Over the course of our 5 mile run from George V, across the Seine (Pont de l’Alma) and around the gardens of L’es Invalides, we encountered no more than a handful of casual joggers, a few people walking their dogs and maybe a couple of out-of-towners, who stopped us for directions. At a cool 18C, the weather was perfect. Mottled sunlight, a light breeze and very little humidity. It felt like we had the city of light all to ourselves and it was incredible. Our run slowed to a walk as we neared the end of our loop. And, as we wandered through the cobbled streets and along the wide, leafy boulevards, we lost our way.
After a much needed shower back at our hotel, we headed over to the 7th arrondissement for lunch. I have a very authoritative list of “must-eat” Parisien restaurants, thanks to a business school classmate, and his recommendation to eat at La Fontaine de Mars did not disappoint. It was still fairly early by French standards so we managed to snag a table outside on Rue Saint-Dominique. The menu at La Fontaine is somewhat traditional with a focus on cuisine from Southwestern France (the region we are heading to later this week).

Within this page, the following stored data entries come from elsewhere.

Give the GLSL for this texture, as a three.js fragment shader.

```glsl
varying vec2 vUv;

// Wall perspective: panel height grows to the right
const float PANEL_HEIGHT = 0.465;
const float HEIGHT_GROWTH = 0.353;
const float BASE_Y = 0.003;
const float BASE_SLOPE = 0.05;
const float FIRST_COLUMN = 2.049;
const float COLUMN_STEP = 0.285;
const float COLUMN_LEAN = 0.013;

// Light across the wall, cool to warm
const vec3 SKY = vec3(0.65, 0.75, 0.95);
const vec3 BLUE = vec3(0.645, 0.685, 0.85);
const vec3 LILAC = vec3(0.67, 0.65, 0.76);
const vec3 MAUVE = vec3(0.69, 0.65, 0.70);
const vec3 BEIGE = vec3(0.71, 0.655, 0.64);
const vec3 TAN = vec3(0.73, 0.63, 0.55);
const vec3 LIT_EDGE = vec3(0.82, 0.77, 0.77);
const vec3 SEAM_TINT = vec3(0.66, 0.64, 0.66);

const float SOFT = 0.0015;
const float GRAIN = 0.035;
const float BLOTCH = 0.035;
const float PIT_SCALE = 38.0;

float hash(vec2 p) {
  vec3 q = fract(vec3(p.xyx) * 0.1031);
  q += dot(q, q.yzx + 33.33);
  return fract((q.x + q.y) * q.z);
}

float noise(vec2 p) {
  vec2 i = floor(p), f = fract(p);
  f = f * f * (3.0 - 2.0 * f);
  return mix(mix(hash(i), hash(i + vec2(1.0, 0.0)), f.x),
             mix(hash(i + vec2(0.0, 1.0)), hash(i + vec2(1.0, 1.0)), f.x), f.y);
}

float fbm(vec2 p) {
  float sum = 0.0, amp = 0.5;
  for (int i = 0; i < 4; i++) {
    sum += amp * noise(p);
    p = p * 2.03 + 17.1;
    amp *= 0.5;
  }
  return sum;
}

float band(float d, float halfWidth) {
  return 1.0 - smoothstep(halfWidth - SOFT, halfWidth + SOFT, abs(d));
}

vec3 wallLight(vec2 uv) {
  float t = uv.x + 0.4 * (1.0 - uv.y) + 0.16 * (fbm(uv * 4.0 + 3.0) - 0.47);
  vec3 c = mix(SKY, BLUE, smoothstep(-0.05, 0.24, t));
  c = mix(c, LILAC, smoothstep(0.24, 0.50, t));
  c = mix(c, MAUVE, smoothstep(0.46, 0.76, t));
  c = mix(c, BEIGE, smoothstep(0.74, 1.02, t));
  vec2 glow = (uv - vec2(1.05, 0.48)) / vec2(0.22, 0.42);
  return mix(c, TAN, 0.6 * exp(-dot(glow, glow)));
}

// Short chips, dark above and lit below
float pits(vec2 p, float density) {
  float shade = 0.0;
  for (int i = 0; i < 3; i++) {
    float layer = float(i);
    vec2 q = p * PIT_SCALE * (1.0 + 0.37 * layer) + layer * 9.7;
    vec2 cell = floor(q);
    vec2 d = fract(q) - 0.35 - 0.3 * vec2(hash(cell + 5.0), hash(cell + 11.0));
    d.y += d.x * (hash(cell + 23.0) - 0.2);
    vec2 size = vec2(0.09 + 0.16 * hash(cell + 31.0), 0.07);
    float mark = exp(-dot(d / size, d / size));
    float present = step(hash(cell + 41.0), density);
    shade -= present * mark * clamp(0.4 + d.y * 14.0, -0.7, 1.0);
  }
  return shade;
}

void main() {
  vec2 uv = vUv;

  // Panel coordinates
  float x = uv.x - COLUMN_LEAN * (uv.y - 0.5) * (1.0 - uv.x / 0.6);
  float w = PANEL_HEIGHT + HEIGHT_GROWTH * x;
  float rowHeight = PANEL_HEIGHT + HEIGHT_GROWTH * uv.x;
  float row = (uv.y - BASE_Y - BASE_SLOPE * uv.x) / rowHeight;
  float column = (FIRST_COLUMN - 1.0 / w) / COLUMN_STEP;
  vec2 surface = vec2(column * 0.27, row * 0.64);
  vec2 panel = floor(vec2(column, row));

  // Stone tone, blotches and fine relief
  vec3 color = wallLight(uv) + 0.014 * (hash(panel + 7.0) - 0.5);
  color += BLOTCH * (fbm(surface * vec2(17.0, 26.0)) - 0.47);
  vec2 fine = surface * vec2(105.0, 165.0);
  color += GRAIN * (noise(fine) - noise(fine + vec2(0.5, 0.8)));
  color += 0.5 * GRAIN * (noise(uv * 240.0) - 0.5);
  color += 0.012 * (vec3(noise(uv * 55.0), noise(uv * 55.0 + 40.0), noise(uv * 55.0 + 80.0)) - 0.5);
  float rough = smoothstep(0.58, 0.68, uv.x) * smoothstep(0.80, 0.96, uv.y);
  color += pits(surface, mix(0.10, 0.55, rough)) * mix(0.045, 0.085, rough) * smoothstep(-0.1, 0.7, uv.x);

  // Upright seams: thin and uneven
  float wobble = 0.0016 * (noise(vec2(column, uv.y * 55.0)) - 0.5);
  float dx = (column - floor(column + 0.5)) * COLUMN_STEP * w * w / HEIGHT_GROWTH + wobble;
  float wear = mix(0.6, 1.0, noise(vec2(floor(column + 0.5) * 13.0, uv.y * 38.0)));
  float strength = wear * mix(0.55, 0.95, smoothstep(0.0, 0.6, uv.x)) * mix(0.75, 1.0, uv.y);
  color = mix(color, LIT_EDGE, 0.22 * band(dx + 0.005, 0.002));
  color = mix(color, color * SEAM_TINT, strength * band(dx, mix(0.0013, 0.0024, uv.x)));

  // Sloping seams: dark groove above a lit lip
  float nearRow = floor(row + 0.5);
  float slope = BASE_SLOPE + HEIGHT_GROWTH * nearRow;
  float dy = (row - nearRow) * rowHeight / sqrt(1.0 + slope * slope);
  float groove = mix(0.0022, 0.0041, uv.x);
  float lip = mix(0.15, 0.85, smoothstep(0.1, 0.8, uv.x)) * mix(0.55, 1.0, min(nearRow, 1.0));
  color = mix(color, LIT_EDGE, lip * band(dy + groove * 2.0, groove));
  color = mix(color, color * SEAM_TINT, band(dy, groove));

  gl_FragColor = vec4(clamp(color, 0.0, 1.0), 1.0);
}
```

Our waiter was lovely and happy to entertain my rusty French. We ordered the oeufs en meurette and roulé d’aubergine confite au chèvre frais for our entrées and the confit de canard and a lobster salad for our plats. Everything was mouthwateringly delicious and beautifully presented. Dollops of fresh goat cheese ensconced in wafer-thin, delicately-rolled carpaccio of aubergine, sitting on top of a red pepper and tomato coulis — what’s not to like? The duck confit was perfect: tender (meat falling off the bone), flavorful, juicy and crisp, all at once; the lobster was succulent and perfectly dressed but the pièce de résistance, in my opinion were the eggs. Poached and swimming in a hearty red wine stew, studded with the occasional lardon and pearl onion, we just couldn’t get enough and found ourselves soaking up every last drop with crusty white bread.
Despite the hype surrounding the Obamas’ lunch here and the row of restaurants on Saint-Dominique, we found La Fontaine to be fairly low key, authentic and reasonable. Highly recommend!